_Task directions_: Lines from the listing that hold the string "sepals" are what you should return.

_Exercise input_:
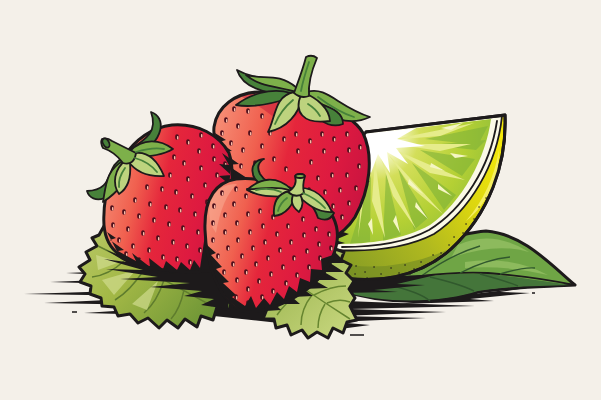
<!DOCTYPE html>
<html lang="en">
<head>
<meta charset="utf-8">
<title>Strawberries and lime</title>
<style>
:root{--paper:#f4f0e9;--ink:#1d1a1b;--leaf:#6fa545;--leaf-dark:#44753a;--leaf-light:#b5cf74;--sepal:#7db04a;--sepal-light:#bdd37e;--sepal-dark:#47813a;--pith:#fbf9e6;--seed-light:#fbb9a6}
html,body{margin:0;background:var(--paper);overflow:hidden}
svg{display:block;width:601px;height:400px}
.outline{stroke:var(--ink);stroke-width:3;stroke-linejoin:round;stroke-linecap:round}
.fine{stroke:var(--ink);stroke-width:1.8;stroke-linejoin:round;stroke-linecap:round}
.line{fill:none}
.ink{fill:var(--ink)}
.seed{fill:none;stroke:#4c0f1c;stroke-width:3.6;stroke-linecap:round}
.seed-shine{fill:none;stroke:var(--seed-light);stroke-width:1.5;stroke-linecap:round}
.mid{fill:var(--sepal)}.pale{fill:var(--sepal-light)}.deep{fill:var(--sepal-dark)}
</style>
</head>
<body>
<svg viewBox="0 0 601 400" role="img" aria-label="Three strawberries and a lime wedge resting on green leaves">
<defs>
<linearGradient id="berry-red" x1="0" y1=".35" x2="1" y2=".6">
<stop offset="0" stop-color="#f58a72"/><stop offset=".25" stop-color="#f0604f"/><stop offset=".46" stop-color="#e5263b"/><stop offset=".75" stop-color="#de1a40"/><stop offset="1" stop-color="#c91440"/>
</linearGradient>
<linearGradient id="rind" gradientUnits="userSpaceOnUse" x1="345" y1="270" x2="505" y2="150">
<stop offset="0" stop-color="#879d25"/><stop offset=".4" stop-color="#b0b91f"/><stop offset=".7" stop-color="#dcd60f"/><stop offset="1" stop-color="#f4e90c"/>
</linearGradient>
<radialGradient id="flesh" gradientUnits="userSpaceOnUse" cx="376" cy="136" r="128">
<stop offset="0" stop-color="#fff"/><stop offset=".14" stop-color="#fbfbd8"/><stop offset=".34" stop-color="#d3de59"/><stop offset=".7" stop-color="#b4d034"/><stop offset="1" stop-color="#92bf3a"/>
</radialGradient>
<linearGradient id="leaf-left" x1="0" y1="0" x2="1" y2=".6">
<stop offset="0" stop-color="#b9c968"/><stop offset=".45" stop-color="#a3b846"/><stop offset="1" stop-color="#6f9636"/>
</linearGradient>
<linearGradient id="leaf-front" x1="0" y1="0" x2="1" y2="1">
<stop offset="0" stop-color="#92ae45"/><stop offset="1" stop-color="#cbd982"/>
</linearGradient>
<path id="back-shape" d="M214 127C217 106 236 93 258 92C292 90 349 109 363 133C374 156 370 190 355 217C342 238 318 247 300 245C270 240 236 190 220 158C216 148 213 138 214 127Z"/>
<path id="left-shape" d="M104 214C104 180 130 130 172 125C198 123 219 135 229 153C238 180 226 250 210 271C185 273 138 272 116 252C106 243 103 228 104 214Z"/>
<path id="front-shape" d="M205 230C204 202 213 183 236 179C266 175 317 195 333 217C346 243 328 276 300 294C282 306 257 314 242 311C219 303 206 262 205 230Z"/>
<path id="back-seeds" d="M226 119v2M222 132v2M234 108v2M238 125v2M231 142v2M248 110v2M250 132v2M243 149v2M262 115v2M262 145v2M255 162v2M270 132v2M274 158v2M284 138v2M286 168v2M296 133v2M298 150v2M310 140v2M311 161v2M322 133v2M324 150v2M334 138v2M337 158v2M347 133v2M349 149v2M360 146v2M359 165v2M302 175v2M318 177v2M332 174v2M347 174v2M356 187v2M309 189v2M325 191v2M340 189v2M349 202v2M333 205v2M342 216v2M241 165v2M266 101v2"/>
<path id="left-seeds" d="M112 207v2M113 224v2M119 239v2M124 211v2M128 228v2M133 245v2M135 199v2M139 215v2M143 232v2M149 249v2M147 186v2M150 203v2M154 219v2M158 237v2M163 256v2M157 171v2M162 188v2M166 206v2M169 223v2M173 241v2M177 258v2M170 174v2M176 191v2M180 209v2M183 227v2M187 245v2M190 261v2M177 136v2M174 156v2M184 162v2M188 178v2M192 195v2M195 213v2M198 231v2M200 249v2M188 141v2M199 150v2M201 167v2M205 184v2M207 201v2M201 134v2M213 145v2M214 158v2M217 174v2M220 190v2M225 163v2M139 259v2M126 253v2"/>
<path id="front-seeds" d="M214 205v2M213 222v2M213 239v2M218 255v2M224 271v2M222 192v2M225 214v2M225 231v2M228 247v2M233 263v2M237 279v2M234 203v2M237 222v2M238 239v2M242 255v2M246 271v2M248 288v2M236 188v2M246 195v2M248 213v2M250 231v2M253 247v2M256 263v2M259 280v2M262 296v2M260 210v2M263 225v2M265 241v2M268 257v2M271 273v2M273 290v2M273 216v2M277 233v2M280 249v2M283 266v2M286 282v2M288 225v2M291 241v2M294 257v2M297 274v2M303 218v2M304 234v2M307 250v2M309 266v2M316 228v2M319 243v2M320 257v2M329 233v2M331 247v2M236 296v2M248 302v2"/>
<clipPath id="flesh-clip"><path d="M366 134L491 119C486 158 462 202 430 225C403 240 370 244 336 244Z"/></clipPath>
<clipPath id="left-leaf-clip"><path d="M100 232L82 285 150 326 215 315 230 270Z"/></clipPath>
</defs>

<rect width="601" height="400" fill="#f4f0e9"/>

<g id="ground-shadow" class="ink">
<path d="M66 273L140 270V277ZM50 282L150 278V285ZM24 294L150 290V296ZM44 303L150 298V305ZM84 313L160 308V315Z"/>
<path d="M200 302L262 306L320 300L475 306L350 309L446 312L340 316L426 318L335 322L370 325L340 329L270 322L195 314Z"/>
<path d="M440 298L548 285L500 292L530 293L470 299L494 301L400 304Z"/>
<path d="M72 312h5M532 293h3M350 335h14" stroke="#1d1a1b" stroke-width="1.5"/>
</g>

<g id="long-leaf">
<path class="outline" fill="#6fa545" d="M336 284C390 262 446 234 486 231C523 234 549 263 575 285C536 287 510 287 478 292C447 302 391 307 340 290Z"/>
<path fill="#44753a" d="M340 291C395 279 440 272 488 274C520 277 546 282 573 285C536 286 510 286 478 291C447 301 391 306 340 291Z"/>
<path fill="#8dba5d" d="M458 245Q492 229 529 252Q495 242 451 258ZM465 262Q510 255 548 275Q506 265 465 268Z"/>
<path class="fine line" d="M342 291C400 278 442 271 488 273Q536 277 574 285"/>
<path fill="none" stroke="#31592d" stroke-width="1.4" d="M420 277Q450 255 480 246M460 273Q487 259 510 257M500 274Q523 267 535 268M385 284Q420 292 430 301M430 277Q460 284 474 291M480 274Q506 281 518 286"/>
<path class="ink" d="M340 279L440 274L397 284L425 285L374 290L398 292L338 293Z"/>
</g>

<g id="lime-wedge">
<path class="outline" fill="url(#rind)" d="M366 132L505 115C507 164 489 214 451 249C420 277 374 286 330 275L334 244Z"/>
<path fill="#f6ef60" d="M499 150Q492 191 466 221Q488 204 498 171Z"/>
<path fill="#6d8823" opacity=".55" d="M332 262Q390 275 447 250C417 276 374 284 332 275Z"/>
<path class="fine" fill="#fbf9e6" d="M366 132L502 116C497 165 470 210 434 234C405 249 370 252 334 250Z"/>
<path fill="url(#flesh)" d="M366 134L491 119C486 158 462 202 430 225C403 240 370 244 336 244Z"/>
<g id="pulp" clip-path="url(#flesh-clip)">
<path fill="#7fb238" opacity=".6" d="M425 139L488 126L478 145ZM420 150L475 159L462 176ZM412 163L456 195L444 210ZM398 168L428 218L414 230ZM386 172L401 235L383 241ZM371 175L370 242L350 244ZM430 145L486 140L476 150Z"/>
<path fill="#e6ec8b" d="M390 140L474 123L440 136ZM394 144L471 144L440 151ZM393 149L465 180L430 173ZM388 154L443 214L412 188ZM381 158L416 229L393 196ZM375 158L385 238L372 201ZM369 160L358 238L362 190Z"/>
<path fill="#f5f6c4" d="M441 128l22-5-12 7ZM450 153l18 3-13 2ZM438 184l14 12-14-7ZM416 202l12 17-13-12ZM396 215l4 18-7-12ZM372 218l1 17-5-11ZM431 163l14 8-15-4ZM409 179l14 15-15-10Z"/>
<path fill="#fff" d="M364 134L418 127L397 139L425 146L396 148L408 164L387 152L390 173L378 154L371 173L362 160Z"/>
</g>
<path class="fine line" d="M497 121C490 168 463 209 429 230C403 244 372 247 342 247"/>
<path class="outline line" d="M366 132L505 115C507 164 489 214 451 249C420 277 374 286 330 275"/>
<path class="line" stroke="#1d1a1b" stroke-width="1.5" stroke-linecap="round" d="M356 266h.1M365 272h.1M374 267h.1M381 274h.1M391 268h.1M399 273h.1M405 265h.1M414 269h.1M421 262h.1M428 265h.1M433 255h.1M441 253h.1M449 245h.1M454 237h.1M463 233h.1M466 224h.1M474 219h.1M479 207h.1M388 278h.1M410 274h.1M486 198h.1M367 278h.1M355 274h.1"/>
<path class="ink" d="M350 185L370 181L351 192L366 192L349 200L362 202L346 209L357 211L340 219L352 222L337 230L349 234L335 240L345 243L330 246Z"/>
</g>

<g id="serrated-leaf-left">
<path class="outline" fill="url(#leaf-left)" d="M104 226L99 235 92 238 97 246 86 252 90 260 79 267 85 274 80 282 91 286 90 294 101 298 102 306 114 307 118 316 130 314 138 323 148 318 159 328 167 320 178 328 185 319 197 327 201 316 213 320 217 307 229 310 236 290 210 262Z"/>
<g clip-path="url(#left-leaf-clip)">
<path class="line" stroke="#5f7d2d" stroke-width="1.5" d="M98 246Q145 269 212 306M124 261Q109 275 92 277M144 270Q130 291 115 300M164 280Q157 302 144 313M184 290Q180 309 171 319M153 275Q181 271 205 278"/>
<path fill="#d0dc8e" opacity=".7" d="M96 255L120 262L98 270ZM102 280L136 270L114 295ZM132 304L158 281L147 310Z"/>
</g>
<path class="ink" d="M106 250L126 262L104 259L143 270L106 269L158 277L120 279L190 283L150 287L202 291L184 296L214 299L201 305L228 309L232 271L160 270Z"/>
</g>

<g id="serrated-leaf-front">
<path class="outline" fill="url(#leaf-front)" d="M332 248L344 252 341 260 351 265 346 273 354 281 349 289 355 298 350 306 357 320 347 322 343 333 333 328 328 338 317 332 308 338 302 330 291 335 287 325 276 328 274 319 263 319 267 309 258 307 290 280Z"/>
<path class="line" stroke="#66852f" stroke-width="1.5" d="M303 288Q325 303 350 319M314 295Q331 286 346 286M327 303Q339 298 350 302M312 295Q301 309 301 325M325 304Q318 315 318 328M302 290Q285 303 277 315"/>
<path class="ink" d="M334 251L346 263L330 263L344 272L324 272L338 280L314 280L328 288L303 289L313 296L292 297L300 304L275 304L281 310L250 312L300 270Z"/>
</g>

<g id="berry-back">
<use href="#back-shape" fill="url(#berry-red)"/>
<path fill="#c51a3a" opacity=".5" d="M238 95Q277 89 315 101L284 126Q264 107 238 95Z"/>
<use href="#back-seeds" class="seed"/>
<use href="#back-seeds" class="seed-shine" x=".7" y=".8"/>
<path class="ink" d="M215 133L226 140L219 142L232 151L222 152L239 164L227 165L250 180L236 182L265 188L240 196L218 165Z"/>
<use href="#back-shape" class="outline line"/>
<g id="back-sepals" class="fine">
<path class="deep" d="M297 91C278 72 263 84 237 70C243 89 266 94 293 94Z"/>
<path class="mid" d="M297 88C278 72 264 80 246 75C260 87 276 86 297 92Z"/>
<path class="deep" d="M291 93C270 87 249 95 236 105Q257 109 293 97Z"/>
<path class="mid" d="M307 92C327 86 337 106 370 117C349 127 326 118 308 99Z"/>
<path class="deep" d="M309 99C326 107 343 109 343 124C327 130 313 116 306 101Z"/>
<path class="pale" d="M294 92C274 96 276 117 268 132C287 128 299 114 302 97Z"/>
<path class="pale" d="M301 95C294 111 302 125 330 121C329 108 317 98 304 93Z"/>
<path class="mid" d="M294 93C298 82 303 69 306 57Q312 54 317 58C311 72 308 84 309 96Q301 99 294 93Z"/>
<path fill="none" stroke="#47813a" d="M293 100Q281 110 275 124M308 104Q316 109 320 116M309 62Q303 80 301 91M318 97Q338 112 354 117"/>
</g>
</g>

<g id="berry-left">
<use href="#left-shape" fill="url(#berry-red)"/>
<use href="#left-seeds" class="seed"/>
<use href="#left-seeds" class="seed-shine" x=".7" y=".8"/>
<path class="ink" d="M107 232L116 238L110 240L124 250L118 251L136 261L132 253L150 267L149 258L163 269L166 261L177 270L181 262L190 270L194 260L200 268L205 235L211 272L160 274L121 259Z"/>
<path class="ink" d="M232 160L222 153L229 165L219 164L231 175L219 176L230 185L214 190L205 216L229 185Z"/>
<use href="#left-shape" class="outline line"/>
<g id="left-sepals" class="fine">
<path class="deep" d="M129 150C147 139 158 131 151 112C166 117 166 140 135 157Z"/>
<path class="mid" d="M130 151C143 138 160 139 173 149C163 155 147 157 133 157Z"/>
<path class="pale" d="M131 154C145 150 156 157 164 176C147 177 135 171 128 161Z"/>
<path class="deep" d="M123 158C104 166 116 190 87 191C91 205 116 204 125 168Z"/>
<path class="mid" d="M125 160C106 169 106 185 103 202C117 193 127 182 130 165Z"/>
<path class="pale" d="M126 160C114 169 112 184 119 194C130 187 131 174 130 163Z"/>
<path class="mid" d="M102 139Q107 137 112 141L136 153Q134 166 123 163Q115 152 103 148Q100 143 102 139Z"/>
<ellipse class="deep" cx="106" cy="143" rx="3" ry="5" transform="rotate(-28 106 143)"/>
<path fill="none" stroke="#47813a" d="M135 158Q149 162 157 172M125 168Q118 178 119 187M136 152Q152 147 164 149"/>
</g>
</g>

<g id="berry-front">
<use href="#front-shape" fill="url(#berry-red)"/>
<path fill="#fab39c" opacity=".45" d="M210 204Q216 184 237 184Q222 198 216 233Q207 222 210 204Z"/>
<use href="#front-seeds" class="seed"/>
<use href="#front-seeds" class="seed-shine" x=".7" y=".8"/>
<path class="ink" d="M207 245L216 253L211 255L222 267L216 269L229 282L223 283L236 295L232 297L245 306L251 296L256 308L264 298L270 305L277 292L284 299L289 286L297 292L300 278L310 282L311 269L322 270L321 259L333 255L337 240Q338 272 300 294Q270 313 242 311Q214 296 207 245Z"/>
<use href="#front-shape" class="outline line"/>
<g id="front-sepals" class="fine">
<path class="deep" d="M290 189C273 175 270 189 260 174Q255 164 264 159C248 160 249 180 264 186Q275 184 286 193Z"/>
<path class="mid" d="M291 189C276 175 260 178 247 190C258 197 276 193 288 195Z"/>
<path class="pale" d="M289 190C273 185 259 190 247 189C258 198 277 196 288 197Z"/>
<path class="mid" d="M289 191C276 194 273 204 274 216C286 215 294 204 295 194Z"/>
<path class="deep" d="M299 190C314 194 323 203 334 213Q329 223 318 218C314 205 307 200 297 195Z"/>
<path class="pale" d="M298 188C315 187 326 199 332 212C317 213 306 203 297 195Z"/>
<path class="pale" d="M294 193Q288 204 299 212Q306 203 299 193Z"/>
<path class="pale" d="M288 192Q298 186 295 176Q300 172 305 176Q302 186 304 193Q296 199 288 192Z"/>
<ellipse class="mid" cx="300" cy="176" rx="4.5" ry="2"/>
<path fill="none" stroke="#47813a" d="M287 198Q280 203 278 211M303 193Q317 199 325 208M256 190Q270 187 281 192"/>
</g>
</g>
</svg>
</body>
</html>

_Solution for this exercise_:
<g id="back-sepals" class="fine">
<g id="left-sepals" class="fine">
<g id="front-sepals" class="fine">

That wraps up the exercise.